PKILL(1) MidnightBSD General Commands Manual PKILL(1)
pgrep, pkill — find or signal processes by name
[−j jid] [−s sid]
[−u euid] pattern ...
pkill [−signal] [−ILfinovx] [−F pidfile] [−G gid] [−M core] [−N system] [−P ppid] [−U uid] [−g pgrp] [−j jid] [−s sid] [−t tty] [−u euid] pattern ...
The pgrep command searches the process table on the running system and prints the process IDs of all processes that match the criteria given on the command line.
The pkill command searches the process table on the running system and signals all processes that match the criteria given on the command line.
The following options are available:
Restrict matches to a process whose PID is stored in the pidfile file.
Restrict matches to processes with a real group ID in the comma-separated list gid.
Request confirmation before attempting to signal each process.
The pidfile file given for the −F option must be locked with the flock(2) syscall or created with pidfile(3).
Extract values associated with the name list from the specified core instead of the currently running system.
Extract the name list from the specified system instead of the default, which is the kernel image the system has booted from.
Restrict matches to processes with a parent process ID in the comma-separated list ppid.
Search also in system processes (kernel threads).
Restrict matches to processes with a real user ID in the comma-separated list uid.
Specify a delimiter to be printed between each process ID. The default is a newline. This option can only be used with the pgrep command.
Match against full argument lists. The default is to match against process names.
Restrict matches to processes with a process group ID in the comma-separated list pgrp. The value zero is taken to mean the process group ID of the running pgrep or pkill command.
Ignore case distinctions in both the process table and the supplied pattern.
Restrict matches to processes inside jails with a jail ID in the comma-separated list jid. The value ‘‘any’’ matches processes in any jail. The value ‘‘none’’ matches processes not in jail.
Long output. Print the process name in addition to the process ID for each matching process. If used in conjunction with −f, print the process ID and the full argument list for each matching process. This option can only be used with the pgrep command.
Select only the newest (most recently started) of the matching processes.
Select only the oldest (least recently started) of the matching processes.
Restrict matches to processes with a session ID in the comma-separated list sid. The value zero is taken to mean the session ID of the running pgrep or pkill command.
Restrict matches to processes associated with a terminal in the comma-separated list tty. Terminal names may be of the form ttyxx or the shortened form xx. A single dash (‘-’) matches processes not associated with a terminal.
Restrict matches to processes with an effective user ID in the comma-separated list euid.
Reverse the sense of the matching; display processes that do not match the given criteria.
Require an exact match of the process name, or argument list if −f is given. The default is to match any substring.
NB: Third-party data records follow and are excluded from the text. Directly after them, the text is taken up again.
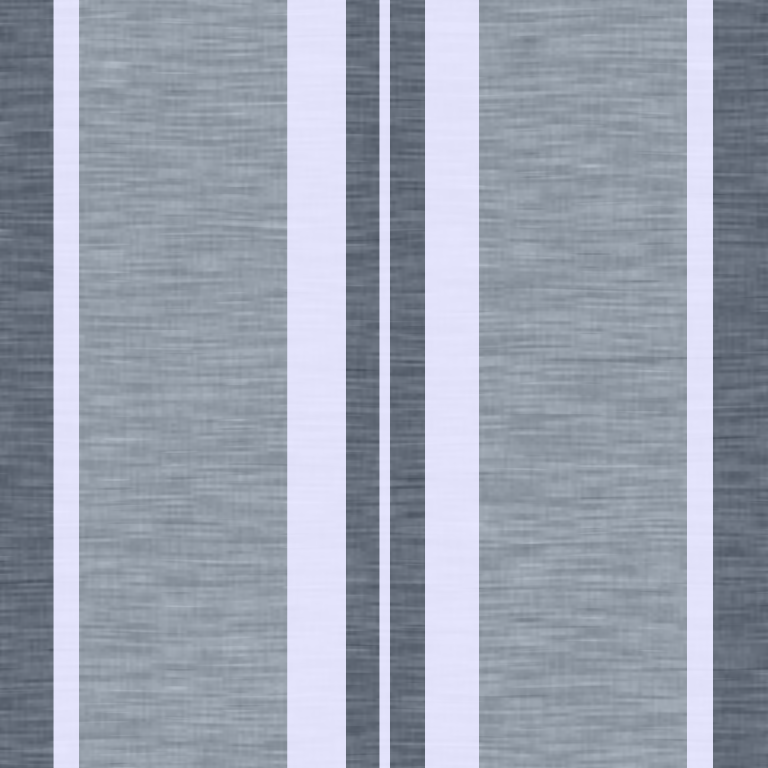
This pattern is drawn by a WebGL 2 fragment shader. Its source:

```glsl
#version 300 es
precision highp float;
// Vertical awning stripes in slate, silver grey and pale lavender.
// Stripe edges are listed across one repeat; stretched value noise
// adds the horizontal threads, streaks and fine cross weave of the cloth.

#define REPEATS 1.0
#define THREADS 230.0
#define THREAD_STRETCH 22.0
#define GRAIN 0.115
#define STREAK 0.060
#define WEAVE 0.035
#define PALE_GRAIN 0.16
#define SLATE vec3(0.395, 0.428, 0.478)
#define SILVER vec3(0.578, 0.614, 0.656)
#define LAVENDER vec3(0.888, 0.888, 0.982)

uniform vec2 u_resolution;
out vec4 fragColor;

float hash(vec2 p) {
    return fract(sin(dot(p, vec2(12.9898, 78.233))) * 43758.5453);
}

float valueNoise(vec2 p) {
    vec2 cell = floor(p);
    vec2 f = fract(p);
    f = f * f * (3.0 - 2.0 * f);
    float low = mix(hash(cell), hash(cell + vec2(1.0, 0.0)), f.x);
    float high = mix(hash(cell + vec2(0.0, 1.0)), hash(cell + vec2(1.0, 1.0)), f.x);
    return mix(low, high, f.y);
}

// Coverage of the stripe from left to right, softened over one pixel
float stripe(float x, float left, float right, float pixel) {
    return clamp((x - left) / pixel + 0.5, 0.0, 1.0)
         * clamp((right - x) / pixel + 0.5, 0.0, 1.0);
}

// Brightness change of the cloth, centred on zero
float cloth(vec2 uv) {
    // Threads sag slightly along their length
    float y = uv.y + 0.0015 * sin(uv.x * 19.0 + 3.0 * sin(uv.y * 9.0));
    float threads = valueNoise(vec2(uv.x * THREAD_STRETCH, y * THREADS)) - 0.5;
    float fibres = valueNoise(vec2(uv.x * 150.0, y * THREADS) + 37.0) - 0.5;

    // Sparse light and dark slubs
    float slub = valueNoise(vec2(uv.x * 13.0, y * 170.0) + 91.0);
    float streaks = smoothstep(0.82, 1.0, slub) - smoothstep(0.18, 0.0, slub);

    // Short upright flecks of the cross weave
    float flecks = valueNoise(vec2(uv.x * 240.0, uv.y * 45.0) + 11.0) - 0.5;
    return GRAIN * threads + WEAVE * (fibres + flecks) + STREAK * streaks;
}

void main() {
    vec2 uv = gl_FragCoord.xy / u_resolution;
    float x = fract(uv.x * REPEATS);
    float pixel = REPEATS / u_resolution.x;

    // Slate: outer bands, then the central pair
    float slate = stripe(x, -1.0, 0.0697, pixel) + stripe(x, 0.9284, 2.0, pixel)
                + stripe(x, 0.4505, 0.4941, pixel) + stripe(x, 0.5078, 0.5534, pixel);

    // Silver: the two wide bands
    float silver = stripe(x, 0.1029, 0.3740, pixel) + stripe(x, 0.6237, 0.8945, pixel);

    vec3 color = mix(LAVENDER, SILVER, silver);
    color = mix(color, SLATE, slate);

    // The pale ground shows the weave only faintly
    float depth = mix(PALE_GRAIN, 1.0, clamp(slate + silver, 0.0, 1.0));
    color += depth * cloth(uv);
    fragColor = vec4(clamp(color, 0.0, 1.0), 1.0);
}
```
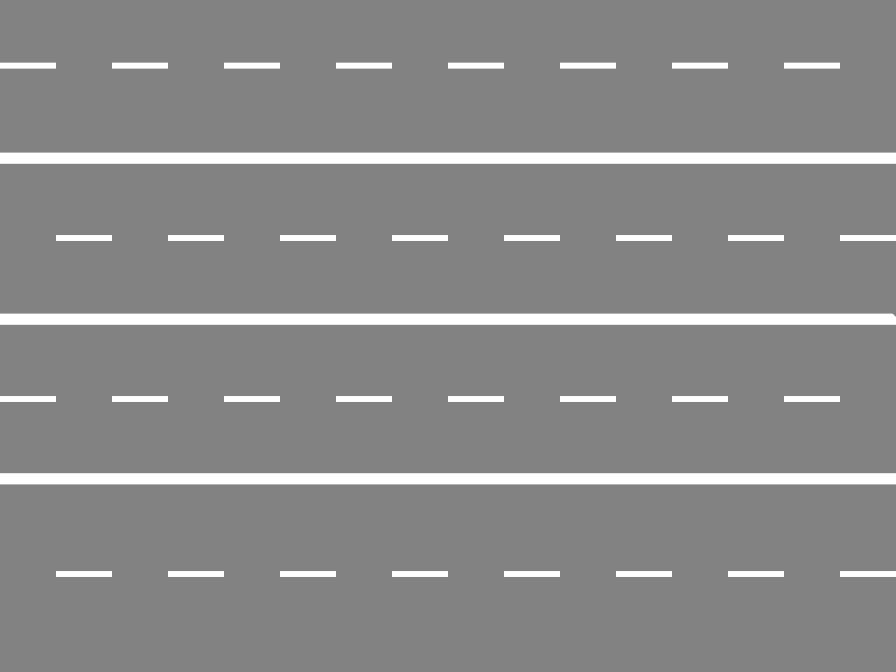
Give the GLSL for this pattern, as a WebGL 1 fragment shader.

```glsl
precision highp float;
// Flat grey road with three solid white lines and four staggered rows of dashes.

uniform vec2 u_resolution;

const vec3 ASPHALT = vec3(0.51);
const vec3 PAINT = vec3(1.0);
const float DASHES_ACROSS = 8.0;
const float SOLID_WIDTH = 6.4 / 384.0;
const float DASH_WIDTH = 3.4 / 384.0;

// Coverage of a shape from its signed distance, softened over one pixel.
float coverage(float dist, float pixel) {
  return clamp(0.5 - dist / pixel, 0.0, 1.0);
}

// Horizontal stripe centred on a height.
float stripe(float y, float centre, float width, float pixel) {
  return coverage(abs(y - centre) - 0.5 * width, pixel);
}

// Evenly spaced dashes with gaps of equal length; shift is in periods.
float dashes(float x, float count, float shift, float pixel) {
  float fromCentre = abs(fract(x * count - shift) - 0.5);
  return coverage((fromCentre - 0.25) / count, pixel);
}

// Small diagonal cut at the upper right end of a line.
float cornerCut(vec2 p, vec2 corner, float size, float pixel) {
  vec2 inward = corner - p;
  return coverage((inward.x + inward.y - size) * 0.7071, pixel);
}

void main() {
  // Height runs from 0 to 1, measured upward.
  vec2 p = gl_FragCoord.xy / u_resolution.y;
  float x = gl_FragCoord.x / u_resolution.x;
  vec2 pixel = 1.0 / u_resolution;
  float aspect = u_resolution.x / u_resolution.y;

  // Line heights, from the top row down.
  vec3 solidRows = 1.0 - vec3(90.4, 182.4, 273.6) / 384.0;
  vec4 dashRows = 1.0 - vec4(37.5, 136.0, 228.0, 328.0) / 384.0;

  float paint = 0.0;
  for (int i = 0; i < 3; i++) {
    paint = max(paint, stripe(p.y, solidRows[i], SOLID_WIDTH, pixel.y));
  }

  // Chipped end of the middle line.
  vec2 lineEnd = vec2(aspect, solidRows.y + 0.5 * SOLID_WIDTH);
  paint *= 1.0 - cornerCut(p, lineEnd, 0.005, pixel.y)
               * step(abs(p.y - solidRows.y), SOLID_WIDTH);

  // Alternate rows start with a dash, then with a gap.
  for (int i = 0; i < 4; i++) {
    float shift = mod(float(i), 2.0) * 0.5 - 0.25;
    float row = stripe(p.y, dashRows[i], DASH_WIDTH, pixel.y);
    paint = max(paint, row * dashes(x, DASHES_ACROSS, shift, pixel.x));
  }

  gl_FragColor = vec4(mix(ASPHALT, PAINT, paint), 1.0);
}
```
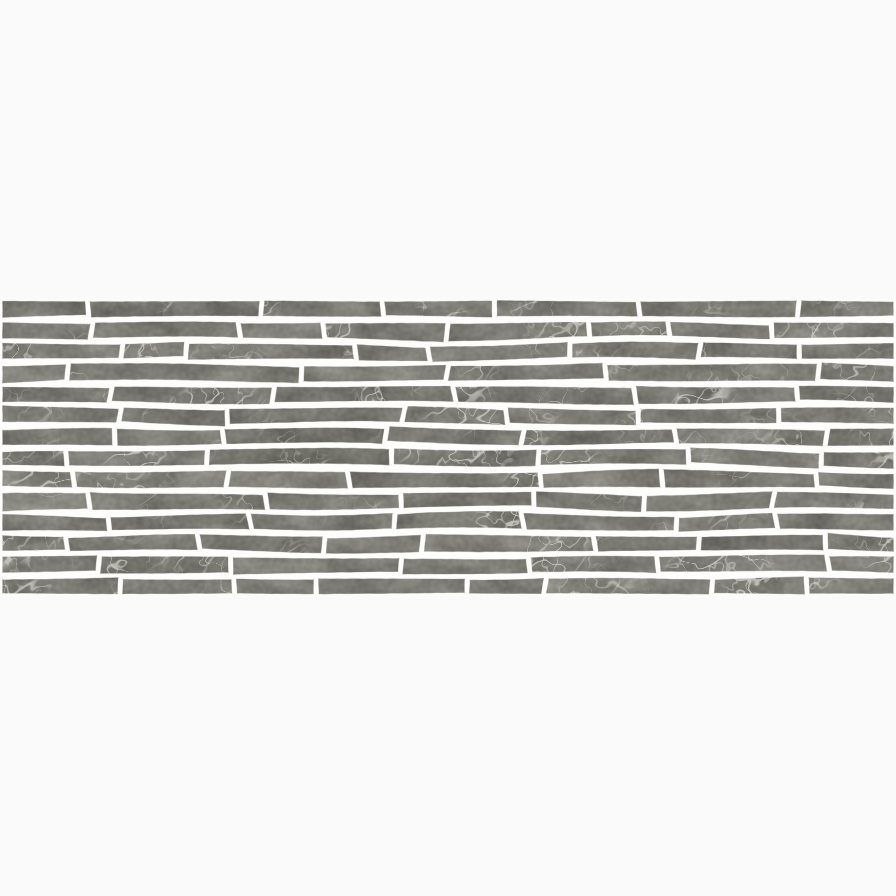
This pattern is drawn by a WebGL 2 fragment shader. Its source:

```glsl
#version 300 es
precision highp float;
// Draws a band of fourteen rows of thin, uneven grey marble strips on an off-white ground.

uniform vec2 u_resolution;
out vec4 fragColor;

const int ROWS = 14;
// Strips in each row, from the bottom up
const int STRIPS[ROWS] = int[](8, 7, 8, 7, 7, 7, 7, 7, 7, 6, 6, 8, 8, 7);

const float PITCH = 0.0238;
const float BAND_BOTTOM = 0.334;
const float HALF_HEIGHT = 0.0084;
const float HALF_JOINT = 0.0028;

const vec3 GROUND = vec3(0.98);
const vec3 GROUT = vec3(0.992, 0.992, 0.986);
const vec3 STONE_DARK = vec3(0.385, 0.38, 0.355);
const vec3 STONE_LIGHT = vec3(0.59, 0.59, 0.56);
const vec3 VEIN = vec3(0.84, 0.84, 0.81);

float hash(vec2 p) {
    vec3 q = fract(p.xyx * vec3(0.1031, 0.103, 0.0973));
    q += dot(q, q.yzx + 33.33);
    return fract((q.x + q.y) * q.z);
}

// Random value in -1..1
float signedHash(vec2 p) { return hash(p) * 2.0 - 1.0; }

float gradientDot(vec2 cell, vec2 offset) {
    float angle = 6.2832 * hash(cell);
    return dot(vec2(cos(angle), sin(angle)), offset);
}

float gradientNoise(vec2 p) {
    vec2 i = floor(p), f = fract(p);
    vec2 u = f * f * f * (f * (f * 6.0 - 15.0) + 10.0);
    vec2 e = vec2(0.0, 1.0);
    return mix(mix(gradientDot(i, f), gradientDot(i + e.yx, f - e.yx), u.x),
               mix(gradientDot(i + e, f - e), gradientDot(i + 1.0, f - 1.0), u.x), u.y);
}

float fbm(vec2 p) {
    float sum = 0.0, amp = 1.0;
    for (int i = 0; i < 4; i++) {
        sum += amp * gradientNoise(p);
        p = mat2(1.6, 1.2, -1.2, 1.6) * p + 7.3;
        amp *= 0.55;
    }
    return sum;
}

// Thin bright line along the zero crossing of warped noise
float vein(vec2 p, float width) {
    float n = gradientNoise(p + 0.35 * gradientNoise(p * 3.1));
    return 1.0 - smoothstep(0.0, width, abs(n));
}

// Position of a slanted joint; v is the height above the row centre
float jointX(int index, int count, float row, float v) {
    if (index <= 0) return 0.0;
    if (index >= count) return 1.0;
    vec2 seed = vec2(float(index) + 3.0, row * 5.0 + 11.0);
    float x = mix(0.107, 0.895, float(index - 1) / float(count - 2));
    return x + 0.034 * signedHash(seed) + 0.22 * signedHash(seed + 41.0) * v;
}

// Signed distance inside a strip with tilted, tapered and bowed long edges
float stripDistance(float x, float v, float left, float right, vec2 id, float wobble) {
    float s = 2.0 * (x - left) / (right - left) - 1.0;
    float centre = 0.0006 * signedHash(id + 2.0) + 0.0016 * signedHash(id + 5.0) * s
                 + 0.0007 * signedHash(id + 8.0) * (s * s - 0.4);
    float halfHeight = HALF_HEIGHT + 0.0009 * signedHash(id + 13.0) * s;
    float ends = min(x - left, right - x) - HALF_JOINT;
    return min(ends, halfHeight - abs(v - centre * wobble));
}

vec3 stoneColor(vec2 uv, vec2 id) {
    // Each strip is cut from a different part of the slab
    vec2 p = uv + vec2(hash(id + 17.0), hash(id + 23.0)) * 9.0;
    float tone = 0.48 + 0.55 * fbm(p * vec2(17.0, 30.0)) + 0.13 * signedHash(id + 29.0);
    tone += 0.22 * gradientNoise(p * 170.0);
    vec3 color = mix(STONE_DARK, STONE_LIGHT, clamp(tone, 0.0, 1.25));

    float patches = smoothstep(-0.02, 0.38, gradientNoise(p * 11.0 + 5.0));
    float lines = vein(p * vec2(19.0, 26.0), 0.045)
                + 0.7 * vein(p * vec2(37.0, 29.0) + 31.0, 0.06);
    return mix(color, VEIN, clamp(lines * patches, 0.0, 1.0) * 0.75);
}

void main() {
    vec2 uv = gl_FragCoord.xy / u_resolution;
    float soft = max(0.0009, 0.7 / min(u_resolution.x, u_resolution.y));

    // Let the rows wander, but keep the outer edges of the band straight
    float across = (uv.y - BAND_BOTTOM) / (PITCH * float(ROWS));
    float inner = smoothstep(0.0, 0.12, across) * smoothstep(0.0, 0.12, 1.0 - across);
    float wander = 0.006 * inner * gradientNoise(uv * vec2(4.5, 16.0) + 3.7);
    float level = (uv.y + wander - BAND_BOTTOM) / PITCH;
    float row = clamp(floor(level), 0.0, float(ROWS - 1));
    float v = (level - row - 0.5) * PITCH;

    // Find the joints on either side
    int count = STRIPS[int(row)];
    int strip = 0;
    for (int i = 1; i < count; i++) {
        if (uv.x > jointX(i, count, row, v)) strip = i;
    }
    float left = jointX(strip, count, row, v);
    float right = jointX(strip + 1, count, row, v);
    vec2 id = vec2(float(strip) * 3.0 + 1.0, row * 7.0 + 2.0);

    float d = stripDistance(uv.x, v, left, right, id, mix(0.25, 1.0, inner));
    d += 0.0004 * gradientNoise(uv * 90.0);

    // Ground, grout, then stone
    float band = smoothstep(-0.01, 0.02, across) * smoothstep(-0.01, 0.02, 1.0 - across);
    vec3 color = mix(GROUND, GROUT, band);
    color = mix(color, stoneColor(uv, id), smoothstep(-soft, soft, d));
    fragColor = vec4(color, 1.0);
}
```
A non-negative decimal number or symbolic signal name specifying the signal to be sent instead of the default TERM. This option is valid only when given as the first argument to pkill.
If any pattern operands are specified, they are used as regular expressions to match the command name or full argument list of each process. If the −f option is not specified, then the pattern will attempt to match the command name. However, presently FreeBSD will only keep track of the first 19 characters of the command name for each process. Attempts to match any characters after the first 19 of a command name will quietly fail.
Note that a running pgrep or pkill process will never consider itself nor system processes (kernel threads) as a potential match.
The pgrep and pkill utilities return one of the following values upon exit:
One or more processes were matched.
No processes were matched.
Invalid options were specified on the command line.
An internal error occurred.
Historically the option ‘‘−j 0’’ means any jail, although in other utilities such as ps(1) jail ID 0 has the opposite meaning, not in jail. Therefore ‘‘−j 0’’ is deprecated, and its use is discouraged in favor of ‘‘−j any’’.
kill(1), killall(1), ps(1), flock(2), kill(2), sigaction(2), pidfile(3), re_format(7)
The pkill and pgrep utilities first appeared in NetBSD 1.6. They are modelled after utilities of the same name that appeared in Sun Solaris 7. They made their first appearance in FreeBSD 5.3.
Andrew Doran 〈ad@NetBSD.org〉
MidnightBSD 0.3 November 23, 2006 MidnightBSD 0.3